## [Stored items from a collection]
((
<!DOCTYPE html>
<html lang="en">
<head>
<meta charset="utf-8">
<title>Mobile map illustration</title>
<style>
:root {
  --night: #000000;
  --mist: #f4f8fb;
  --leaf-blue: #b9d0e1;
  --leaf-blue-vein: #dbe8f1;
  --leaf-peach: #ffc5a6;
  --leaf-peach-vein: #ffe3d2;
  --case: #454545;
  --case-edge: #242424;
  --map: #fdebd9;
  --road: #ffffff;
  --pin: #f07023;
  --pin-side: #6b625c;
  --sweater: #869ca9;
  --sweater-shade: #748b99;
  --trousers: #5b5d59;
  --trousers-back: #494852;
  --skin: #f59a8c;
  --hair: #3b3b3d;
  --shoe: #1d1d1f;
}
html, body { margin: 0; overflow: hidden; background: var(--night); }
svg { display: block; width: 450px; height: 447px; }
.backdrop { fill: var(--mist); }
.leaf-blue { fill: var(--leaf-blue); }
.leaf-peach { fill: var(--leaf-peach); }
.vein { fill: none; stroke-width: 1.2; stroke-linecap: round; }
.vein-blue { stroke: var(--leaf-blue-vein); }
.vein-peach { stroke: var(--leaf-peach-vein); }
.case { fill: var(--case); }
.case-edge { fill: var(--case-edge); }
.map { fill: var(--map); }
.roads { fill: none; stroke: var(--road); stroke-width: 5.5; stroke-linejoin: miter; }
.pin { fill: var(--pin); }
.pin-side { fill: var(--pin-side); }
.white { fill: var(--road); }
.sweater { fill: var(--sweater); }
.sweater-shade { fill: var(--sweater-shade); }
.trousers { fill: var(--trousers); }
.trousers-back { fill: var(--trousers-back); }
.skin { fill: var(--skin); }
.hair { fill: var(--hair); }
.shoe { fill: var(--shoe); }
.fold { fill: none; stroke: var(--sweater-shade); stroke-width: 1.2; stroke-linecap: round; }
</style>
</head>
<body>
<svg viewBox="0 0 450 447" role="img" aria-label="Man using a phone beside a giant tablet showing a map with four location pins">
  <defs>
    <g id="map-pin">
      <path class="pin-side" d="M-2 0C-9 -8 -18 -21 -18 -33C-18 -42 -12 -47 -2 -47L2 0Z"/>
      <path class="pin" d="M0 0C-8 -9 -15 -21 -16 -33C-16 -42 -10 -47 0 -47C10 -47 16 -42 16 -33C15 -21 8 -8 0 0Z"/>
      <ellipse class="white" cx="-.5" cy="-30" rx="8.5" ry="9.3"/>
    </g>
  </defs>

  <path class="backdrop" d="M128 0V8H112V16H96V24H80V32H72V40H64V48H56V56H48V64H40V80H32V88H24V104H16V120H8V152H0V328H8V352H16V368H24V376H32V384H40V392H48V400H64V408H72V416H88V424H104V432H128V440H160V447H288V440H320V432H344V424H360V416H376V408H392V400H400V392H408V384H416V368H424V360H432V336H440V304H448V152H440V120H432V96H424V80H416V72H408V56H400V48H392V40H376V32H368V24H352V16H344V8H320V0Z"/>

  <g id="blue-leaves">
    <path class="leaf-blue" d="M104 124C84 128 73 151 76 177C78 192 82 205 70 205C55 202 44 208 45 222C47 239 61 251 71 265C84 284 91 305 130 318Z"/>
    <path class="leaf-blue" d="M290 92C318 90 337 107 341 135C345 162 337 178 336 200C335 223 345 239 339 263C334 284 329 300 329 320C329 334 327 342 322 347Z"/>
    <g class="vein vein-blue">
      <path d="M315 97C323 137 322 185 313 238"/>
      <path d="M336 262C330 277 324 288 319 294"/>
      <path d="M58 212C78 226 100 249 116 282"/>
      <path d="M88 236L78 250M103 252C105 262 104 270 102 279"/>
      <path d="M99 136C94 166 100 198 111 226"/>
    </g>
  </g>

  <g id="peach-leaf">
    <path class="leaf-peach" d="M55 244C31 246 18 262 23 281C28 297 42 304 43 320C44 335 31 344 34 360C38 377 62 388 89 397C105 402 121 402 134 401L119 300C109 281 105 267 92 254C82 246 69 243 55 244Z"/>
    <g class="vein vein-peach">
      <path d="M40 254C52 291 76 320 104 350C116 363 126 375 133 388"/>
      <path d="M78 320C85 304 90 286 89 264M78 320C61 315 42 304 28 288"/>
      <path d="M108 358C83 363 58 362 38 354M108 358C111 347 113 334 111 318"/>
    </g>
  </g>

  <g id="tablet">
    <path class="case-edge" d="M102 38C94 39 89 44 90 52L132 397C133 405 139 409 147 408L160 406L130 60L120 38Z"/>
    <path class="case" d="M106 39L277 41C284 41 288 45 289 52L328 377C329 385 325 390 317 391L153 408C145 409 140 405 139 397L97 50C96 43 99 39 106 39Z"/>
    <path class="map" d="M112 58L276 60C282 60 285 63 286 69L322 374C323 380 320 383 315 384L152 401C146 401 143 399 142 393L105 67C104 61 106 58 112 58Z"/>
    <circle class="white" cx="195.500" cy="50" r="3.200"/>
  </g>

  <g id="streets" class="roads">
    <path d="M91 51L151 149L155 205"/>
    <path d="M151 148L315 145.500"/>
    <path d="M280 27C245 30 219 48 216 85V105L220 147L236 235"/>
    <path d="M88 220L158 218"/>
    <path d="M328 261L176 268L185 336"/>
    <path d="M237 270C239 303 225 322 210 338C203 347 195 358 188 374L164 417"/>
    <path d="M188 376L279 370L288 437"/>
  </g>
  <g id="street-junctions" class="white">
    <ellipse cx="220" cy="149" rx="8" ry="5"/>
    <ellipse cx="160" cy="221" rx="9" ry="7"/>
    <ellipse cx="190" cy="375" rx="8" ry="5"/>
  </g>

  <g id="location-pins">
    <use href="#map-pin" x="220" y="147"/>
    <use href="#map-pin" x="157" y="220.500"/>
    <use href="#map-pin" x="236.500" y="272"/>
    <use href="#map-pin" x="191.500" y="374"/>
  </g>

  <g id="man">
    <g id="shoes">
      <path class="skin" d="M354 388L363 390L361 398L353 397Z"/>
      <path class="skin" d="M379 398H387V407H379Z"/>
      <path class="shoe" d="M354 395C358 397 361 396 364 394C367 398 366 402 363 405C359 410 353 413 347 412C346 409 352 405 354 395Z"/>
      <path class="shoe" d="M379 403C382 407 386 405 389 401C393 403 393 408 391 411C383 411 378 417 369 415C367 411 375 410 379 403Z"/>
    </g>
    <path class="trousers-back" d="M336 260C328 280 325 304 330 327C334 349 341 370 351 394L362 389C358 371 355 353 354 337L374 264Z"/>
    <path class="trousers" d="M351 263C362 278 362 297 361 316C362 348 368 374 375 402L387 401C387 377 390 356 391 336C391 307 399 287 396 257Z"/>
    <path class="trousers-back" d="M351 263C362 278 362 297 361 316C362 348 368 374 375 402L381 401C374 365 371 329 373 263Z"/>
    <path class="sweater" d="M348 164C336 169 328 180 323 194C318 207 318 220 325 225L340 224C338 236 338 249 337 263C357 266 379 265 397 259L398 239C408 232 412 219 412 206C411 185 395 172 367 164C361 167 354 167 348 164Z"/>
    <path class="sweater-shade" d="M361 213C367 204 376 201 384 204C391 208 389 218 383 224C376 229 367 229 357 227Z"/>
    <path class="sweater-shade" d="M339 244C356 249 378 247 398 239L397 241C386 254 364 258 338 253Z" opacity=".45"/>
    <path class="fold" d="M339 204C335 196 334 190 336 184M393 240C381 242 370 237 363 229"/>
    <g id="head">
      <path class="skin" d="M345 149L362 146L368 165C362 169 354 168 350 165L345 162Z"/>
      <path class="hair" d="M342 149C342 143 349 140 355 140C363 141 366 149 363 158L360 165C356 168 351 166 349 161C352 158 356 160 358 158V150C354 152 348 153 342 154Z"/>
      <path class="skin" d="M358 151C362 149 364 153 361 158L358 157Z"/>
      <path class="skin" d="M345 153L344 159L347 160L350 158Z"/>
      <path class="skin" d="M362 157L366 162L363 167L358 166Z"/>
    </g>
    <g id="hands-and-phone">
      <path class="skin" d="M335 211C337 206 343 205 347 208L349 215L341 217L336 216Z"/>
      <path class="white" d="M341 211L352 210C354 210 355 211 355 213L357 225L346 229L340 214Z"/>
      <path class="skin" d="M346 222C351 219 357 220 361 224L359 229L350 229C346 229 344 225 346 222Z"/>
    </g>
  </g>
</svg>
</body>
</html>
))
## [Your objective]
Set down only the line containing "157L366 162L363 167L358" and the lines after it through the end, exactly as they appear above.

## [Answer area]
      <path class="skin" d="M362 157L366 162L363 167L358 166Z"/>
    </g>
    <g id="hands-and-phone">
      <path class="skin" d="M335 211C337 206 343 205 347 208L349 215L341 217L336 216Z"/>
      <path class="white" d="M341 211L352 210C354 210 355 211 355 213L357 225L346 229L340 214Z"/>
      <path class="skin" d="M346 222C351 219 357 220 361 224L359 229L350 229C346 229 344 225 346 222Z"/>
    </g>
  </g>
</svg>
</body>
</html>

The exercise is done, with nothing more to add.